* Task requirements: Whenever a line in the data holds the string "class", pull that line out.

Data records:
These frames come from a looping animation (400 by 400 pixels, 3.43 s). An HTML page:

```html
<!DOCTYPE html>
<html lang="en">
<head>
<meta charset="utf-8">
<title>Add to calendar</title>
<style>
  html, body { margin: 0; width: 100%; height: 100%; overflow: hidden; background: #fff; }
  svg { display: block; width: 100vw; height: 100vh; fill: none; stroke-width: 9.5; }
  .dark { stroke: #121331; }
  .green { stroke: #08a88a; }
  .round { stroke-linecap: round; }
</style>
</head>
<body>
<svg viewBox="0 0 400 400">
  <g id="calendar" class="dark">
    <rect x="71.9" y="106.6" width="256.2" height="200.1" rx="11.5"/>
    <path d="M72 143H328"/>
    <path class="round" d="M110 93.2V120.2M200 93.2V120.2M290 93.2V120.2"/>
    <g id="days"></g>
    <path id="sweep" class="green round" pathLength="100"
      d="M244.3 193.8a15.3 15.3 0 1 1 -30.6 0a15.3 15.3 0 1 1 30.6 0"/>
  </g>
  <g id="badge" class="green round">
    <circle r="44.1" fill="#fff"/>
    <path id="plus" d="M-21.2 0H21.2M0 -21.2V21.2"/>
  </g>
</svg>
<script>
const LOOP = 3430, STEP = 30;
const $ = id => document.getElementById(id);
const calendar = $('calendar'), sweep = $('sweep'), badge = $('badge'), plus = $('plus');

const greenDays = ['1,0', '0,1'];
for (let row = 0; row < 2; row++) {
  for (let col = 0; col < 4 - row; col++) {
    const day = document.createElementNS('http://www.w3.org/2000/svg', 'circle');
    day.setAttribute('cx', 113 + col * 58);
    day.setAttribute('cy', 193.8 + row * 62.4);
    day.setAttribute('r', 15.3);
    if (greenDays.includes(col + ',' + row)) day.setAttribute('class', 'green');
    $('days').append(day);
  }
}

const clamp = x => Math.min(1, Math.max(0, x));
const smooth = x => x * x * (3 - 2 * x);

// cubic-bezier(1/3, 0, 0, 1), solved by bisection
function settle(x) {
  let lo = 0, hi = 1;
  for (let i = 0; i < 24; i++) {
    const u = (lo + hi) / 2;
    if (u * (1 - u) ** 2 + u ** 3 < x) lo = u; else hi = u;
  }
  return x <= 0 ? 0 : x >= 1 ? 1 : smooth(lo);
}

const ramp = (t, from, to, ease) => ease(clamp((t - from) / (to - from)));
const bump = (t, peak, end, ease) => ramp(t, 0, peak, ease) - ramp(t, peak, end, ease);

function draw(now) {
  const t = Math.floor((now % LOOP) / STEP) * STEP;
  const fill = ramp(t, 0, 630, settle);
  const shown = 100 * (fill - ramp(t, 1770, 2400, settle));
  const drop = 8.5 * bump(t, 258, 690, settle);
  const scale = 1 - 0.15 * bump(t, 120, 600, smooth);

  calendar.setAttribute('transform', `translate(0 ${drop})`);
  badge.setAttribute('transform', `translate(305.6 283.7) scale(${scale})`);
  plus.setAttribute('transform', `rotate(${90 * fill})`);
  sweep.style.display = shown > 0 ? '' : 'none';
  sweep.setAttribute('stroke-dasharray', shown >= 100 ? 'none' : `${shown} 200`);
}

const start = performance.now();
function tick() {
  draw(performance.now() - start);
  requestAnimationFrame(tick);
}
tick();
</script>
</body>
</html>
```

--

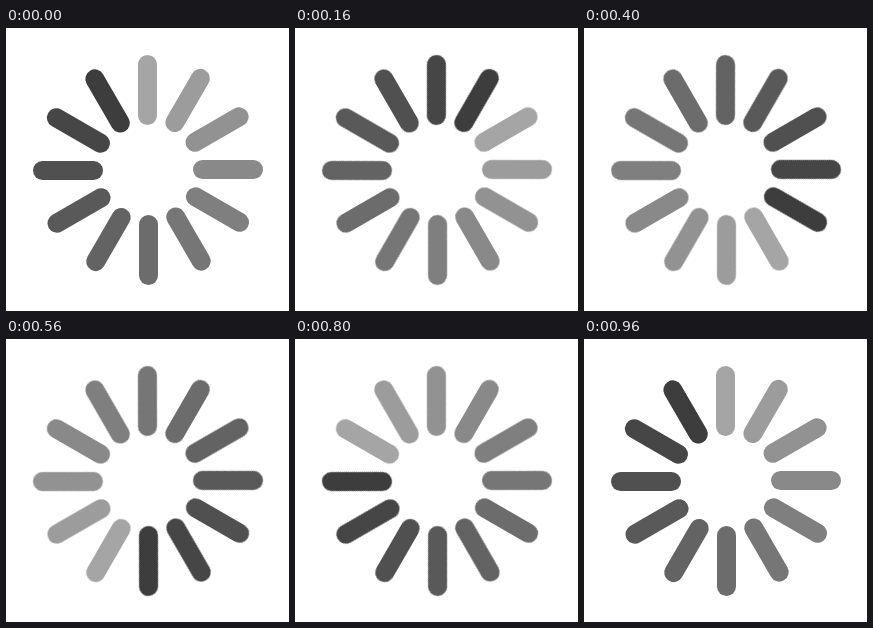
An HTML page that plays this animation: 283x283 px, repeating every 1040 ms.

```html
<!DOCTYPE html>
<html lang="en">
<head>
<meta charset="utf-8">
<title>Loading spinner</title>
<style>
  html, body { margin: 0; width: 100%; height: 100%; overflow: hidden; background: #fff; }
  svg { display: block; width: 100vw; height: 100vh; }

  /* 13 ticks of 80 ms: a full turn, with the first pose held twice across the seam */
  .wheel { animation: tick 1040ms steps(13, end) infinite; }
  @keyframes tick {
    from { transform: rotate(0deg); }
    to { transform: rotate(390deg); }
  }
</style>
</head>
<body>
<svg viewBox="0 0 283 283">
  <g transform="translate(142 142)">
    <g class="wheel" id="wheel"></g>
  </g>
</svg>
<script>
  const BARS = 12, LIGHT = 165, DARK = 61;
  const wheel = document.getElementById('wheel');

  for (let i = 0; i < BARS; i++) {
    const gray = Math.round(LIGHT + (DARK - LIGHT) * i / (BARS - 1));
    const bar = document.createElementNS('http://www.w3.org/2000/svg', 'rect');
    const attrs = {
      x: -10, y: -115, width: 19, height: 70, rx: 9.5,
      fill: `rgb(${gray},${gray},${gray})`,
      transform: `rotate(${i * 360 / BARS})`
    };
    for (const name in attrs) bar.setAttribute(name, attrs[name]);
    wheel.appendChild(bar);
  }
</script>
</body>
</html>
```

* The answer:
  <g id="calendar" class="dark">
    <path class="round" d="M110 93.2V120.2M200 93.2V120.2M290 93.2V120.2"/>
    <path id="sweep" class="green round" pathLength="100"
  <g id="badge" class="green round">
    if (greenDays.includes(col + ',' + row)) day.setAttribute('class', 'green');
    <g class="wheel" id="wheel"></g>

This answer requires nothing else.